I recently spoke to an African man whom I had seen selling newspapers outside supermarkets around the Amstelveen suburb. He said he was from Biafra, not Nigeria, and as soon as I told him I was from Kenya, he complained bitterly about the betrayal of Nnamdi Kanu, the leader of the Indigenous People of Biafra who was abducted in Kenya and deported to Nigeria.
“Why are you Kenyans not behaving like Africans?”
I knew the context of the word behave, a rebuke to post-colonial Africans living in Europe who are prone to forgetting the struggles of family left behind in the motherland. Yet, if you stay in a place long enough, it changes you. A Moroccan taxi driver told me as much, about the lure of the Dutch lifestyle and how difficult it is to let go of the comfortable life.
“It’s hard to leave. The system works, you can make progress and invest back home. Then the women join you and you start to make babies, now they are Dutch and they grow up to be told to go back home by the racists because they are not Dutch enough and when they arrive home, they are reminded they are no longer Moroccan, they have become Dutch”.
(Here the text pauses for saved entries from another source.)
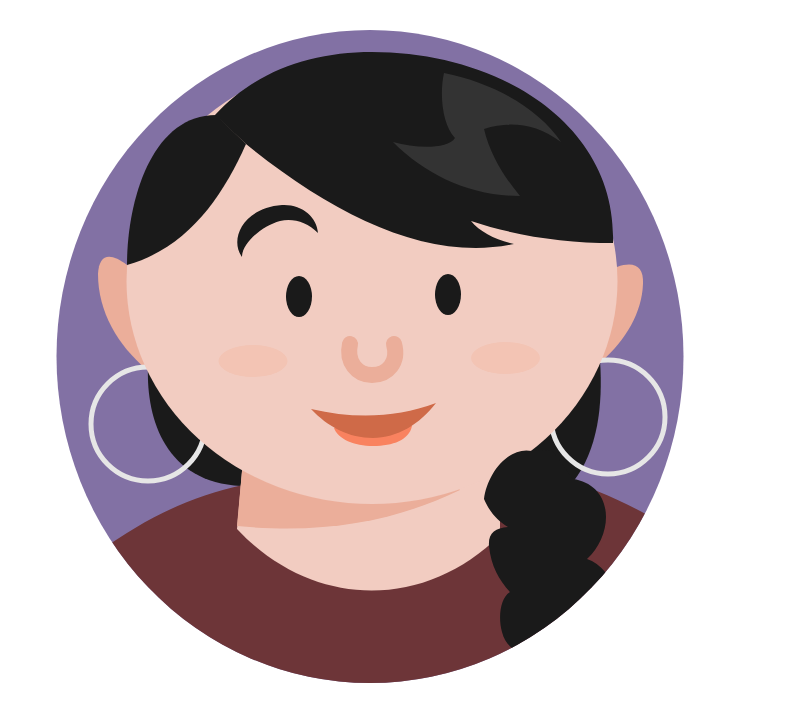
<!DOCTYPE html>
<html lang="en">
<head>
<meta charset="utf-8">
<title>Portrait avatar</title>
<style>
:root {
  --backdrop: #8271a4;
  --hair: #1a1a1a;
  --hair-shine: #333333;
  --skin: #f2ccc1;
  --skin-shade: #ebae9a;
  --blush: #f3c4b4;
  --shirt: #6d3538;
  --mouth: #cf6a48;
  --lip: #f9825f;
  --hoop: #e6e6e6;
}
html, body { margin: 0; background: #fff; overflow: hidden; }
svg { display: block; width: 800px; height: 708px; }
.backdrop { fill: var(--backdrop); }
.hair { fill: var(--hair); }
.shine { fill: var(--hair-shine); }
.skin { fill: var(--skin); }
.shade { fill: var(--skin-shade); }
.blush { fill: var(--blush); }
.shirt { fill: var(--shirt); }
.mouth { fill: var(--mouth); }
.lip { fill: var(--lip); }
.hoop { fill: none; stroke: var(--hoop); stroke-width: 5; }
.nose { fill: none; stroke: var(--skin-shade); stroke-width: 16; stroke-linecap: round; }
</style>
</head>
<body>
<svg viewBox="0 0 800 708" role="img" aria-label="Round avatar of a smiling woman with a black side braid and hoop earrings">
  <defs>
    <clipPath id="badge"><ellipse cx="370" cy="356.5" rx="313.5" ry="326.5"/></clipPath>
  </defs>
  <g clip-path="url(#badge)">
    <rect class="backdrop" width="800" height="708"/>

    <g id="back-hair" class="hair">
      <path d="M148 366C146 420 166 487 250 486L300 440L170 360Z"/>
      <path d="M600 360C603 405 598 450 573 482L520 490L520 440Z"/>
    </g>

    <path id="shirt" class="shirt" d="M100 551C143 520 190 496 243 485L490 500L560 478C592 488 622 500 660 522L700 708H60Z"/>

    <g id="neck">
      <path class="skin" d="M243 460L237 529C313 610 425 610 500 535V460Z"/>
      <path class="shade" d="M243 460L237 526C330 535 400 519 460 490L440 460Z"/>
    </g>

    <g id="ears" class="shade">
      <path d="M127 265C110 252 99 254 98 274C98 312 118 345 146 369L160 340Z"/>
      <path d="M617 267C634 261 644 266 643 284C642 312 626 340 602 361L590 330Z"/>
    </g>

    <g id="hoops" class="hoop">
      <circle cx="148" cy="424" r="57"/>
      <circle cx="608" cy="417" r="57"/>
    </g>

    <ellipse id="face" class="skin" cx="372" cy="281" rx="245.5" ry="223"/>

    <path id="braid" class="hair" d="M532 451C508 446 487 474 484 499C490 513 498 521 508 527C495 528 488 533 489 546C491 566 499 580 510 592C500 598 498 618 502 632C504 640 508 645 513 649L560 660L606 573Q597 562 587 559C599 548 606 532 606 517C606 497 594 482 573 479L552 450Z"/>

    <g id="front-hair">
      <path class="hair" d="M127 265C127 200 152 115 216 115L246 144C222 198 187 248 127 265Z"/>
      <path class="hair" d="M215 115C254 72 310 52 372 52C500 52 617 125 613 243C564 243 516 236 471 221C480 232 496 240 514 244C428 262 335 216 246 144Z"/>
      <path class="shine" d="M444 73C495 83 540 110 561 142C535 123 510 121 484 129C490 155 505 178 520 196C470 196 426 175 393 142C417 149 448 149 455 138C443 126 439 96 444 73Z"/>
    </g>

    <path id="eyebrow" class="hair" d="M242 257C229 239 243 208 282 205C302 204 317 217 318 233C307 222 293 218 280 221C262 226 242 243 242 257Z"/>

    <g id="eyes" class="hair">
      <ellipse cx="299" cy="296.5" rx="13" ry="20.5"/>
      <ellipse cx="448" cy="294.5" rx="13" ry="20.5"/>
    </g>

    <g id="cheeks" class="blush">
      <ellipse cx="253" cy="361" rx="34.5" ry="16"/>
      <ellipse cx="505.5" cy="358" rx="34.5" ry="16"/>
    </g>

    <path id="nose" class="nose" d="M350 344C346 362 357 375 372 375C388 375 399 362 394 344"/>

    <g id="smile">
      <path class="lip" d="M334 428C338 439 354 446 373 446C393 446 409 440 412 426L372 420Z"/>
      <path class="mouth" d="M311 409C354 419 396 418 436 403C420 424 397 438 373 438C349 438 328 427 311 409Z"/>
    </g>
  </g>
</svg>
</body>
</html>
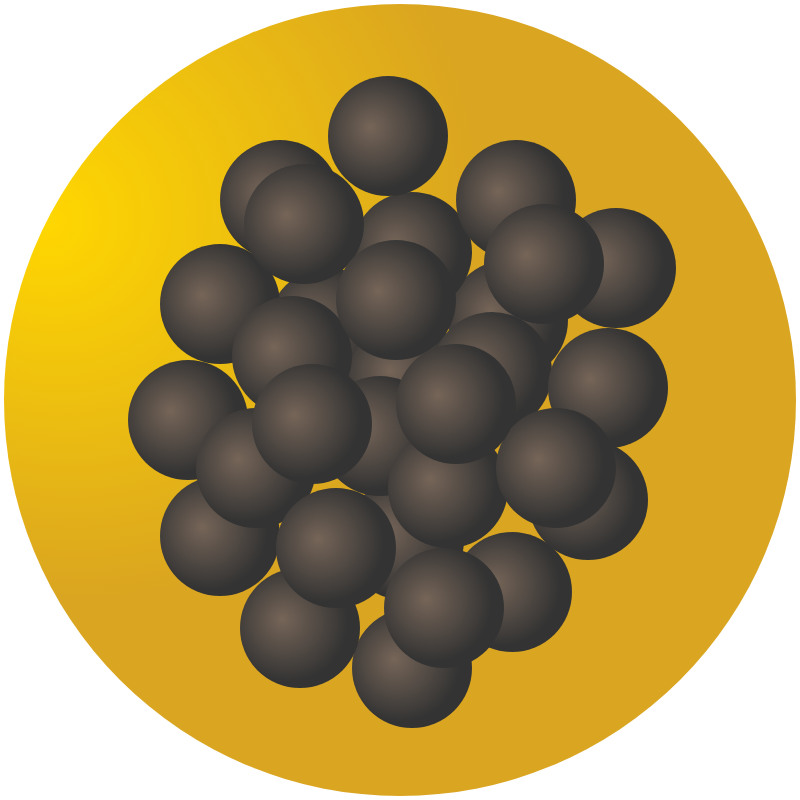
<!DOCTYPE html>
<html lang="en">
<head>
<meta charset="utf-8">
<title>Dark spheres on a golden disc</title>
<style>
:root {
  --paper: #ffffff;
  --gold-light: #ffd700;
  --gold-deep: #daa520;
  --sphere-light: #766558;
  --sphere-dark: #333333;
}
html, body { margin: 0; background: var(--paper); overflow: hidden; }
.artwork { display: block; width: 800px; height: 800px; }
.gold-light { stop-color: var(--gold-light); }
.gold-deep { stop-color: var(--gold-deep); }
.sphere-light { stop-color: var(--sphere-light); }
.sphere-dark { stop-color: var(--sphere-dark); }
.disc { fill: url(#disc-shade); }
</style>
</head>
<body>
<svg class="artwork" viewBox="0 0 800 800" role="img" aria-label="A cluster of dark spheres on a golden disc">
  <defs>
    <radialGradient id="disc-shade" gradientUnits="userSpaceOnUse" cx="83" cy="202" r="396" fx="44" fy="222">
      <stop class="gold-light" offset="0"/>
      <stop class="gold-deep" offset="1"/>
    </radialGradient>
    <radialGradient id="sphere-shade" gradientUnits="userSpaceOnUse" cx="-12" cy="-6" r="60" fx="-18" fy="-9">
      <stop class="sphere-light" offset="0"/>
      <stop class="sphere-dark" offset="1"/>
    </radialGradient>
    <circle id="sphere" r="60" fill="url(#sphere-shade)"/>
  </defs>
  <circle class="disc" cx="400" cy="400" r="396"/>
  <g id="back-spheres">
    <use href="#sphere" x="328" y="328"/>
    <use href="#sphere" x="408" y="380"/>
    <use href="#sphere" x="404" y="540"/>
    <use href="#sphere" x="508" y="320"/>
    <use href="#sphere" x="412" y="252"/>
    <use href="#sphere" x="380" y="436"/>
    <use href="#sphere" x="492" y="372"/>
  </g>
  <g id="outer-spheres">
    <use href="#sphere" x="388" y="136"/>
    <use href="#sphere" x="280" y="200"/>
    <use href="#sphere" x="516" y="200"/>
    <use href="#sphere" x="616" y="268"/>
    <use href="#sphere" x="588" y="500"/>
    <use href="#sphere" x="608" y="388"/>
    <use href="#sphere" x="512" y="592"/>
    <use href="#sphere" x="412" y="668"/>
    <use href="#sphere" x="300" y="628"/>
    <use href="#sphere" x="220" y="536"/>
    <use href="#sphere" x="188" y="420"/>
    <use href="#sphere" x="220" y="304"/>
  </g>
  <g id="front-spheres">
    <use href="#sphere" x="304" y="224"/>
    <use href="#sphere" x="292" y="356"/>
    <use href="#sphere" x="396" y="300"/>
    <use href="#sphere" x="544" y="264"/>
    <use href="#sphere" x="448" y="488"/>
    <use href="#sphere" x="556" y="468"/>
    <use href="#sphere" x="456" y="404"/>
    <use href="#sphere" x="256" y="468"/>
    <use href="#sphere" x="312" y="424"/>
    <use href="#sphere" x="336" y="548"/>
    <use href="#sphere" x="444" y="608"/>
  </g>
</svg>
</body>
</html>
I am 15 minutes early for my monthly haircut. Brian is busy cutting a client’s hair. Burna Boy is the musical mood of the moment. From the window, I watch the traffic zoom past on Stadhouderskade, processing a new set of city sounds. Clanky bicycles on cobblestones, trams squealing on the rails to a slow stop, and the recurring siren of a speeding ambulance. The streets are covered in leaf fall, the trees are naked, a sure sign that winter is coming.
The Netherlands is a flat country with no natural barrier against the assault of the North Sea winds that sweep across unrestrained. On my weather app, I pay attention to the codename Orange warning of unusual coastal activity. I used to complain about the weather to friends back home in Nairobi until I had an encounter at the Irish pub on Leidseplein whilst taking shelter after getting caught wrongly dressed in the icy cold rain. I wouldn’t stop whining about the duplicitous Dutch summer, causing a lean, sinewy stranger in workman clothes to blurt out,
“You are not made of cotton candy and sugar. It’s just water!”
Now I have accepted that the weather is shit and I am learning to be a weathered rock of all seasons.
My turn arrives and I take a seat on the barber chair. Normally a man of few words, Brian is in a chatty mood today. He complains about the construction work on his street, and how bad it is for business, and then we talk about football. The Dutch did not have an impressive UEFA Cup run last season and I ask what happened to the spirit of the flying Dutchmen of my youth, the magical trio of Ruud Gullit, Frank Rijkaard and Marco Van Bansten. To which he answers,
“Gullit was here.’’
“On this chair, in the morning, he came for a haircut before a TV appearance in Qatar . . . he is a busy guy. . . .”
He tells me about the Dutch football legend, a childhood friend he played ball with on the streets of Amsterdam Old West. Gullit no longer spots dreadlocks and has morphed into a celebrated TV sports commentator.
“He is a funny guy, he was complaining about relatives back in Suriname, always finding a way to ask for money’’.
What were the chances, I wondered, that I would share a barber with Ruud Gullit, the foremost disciple and master of the Dutch brand of total football, the international superstar from the Netherlands that I admired as a teenager.
Dunia ni duara. The world is round.
This piece was first published on oyungapala.com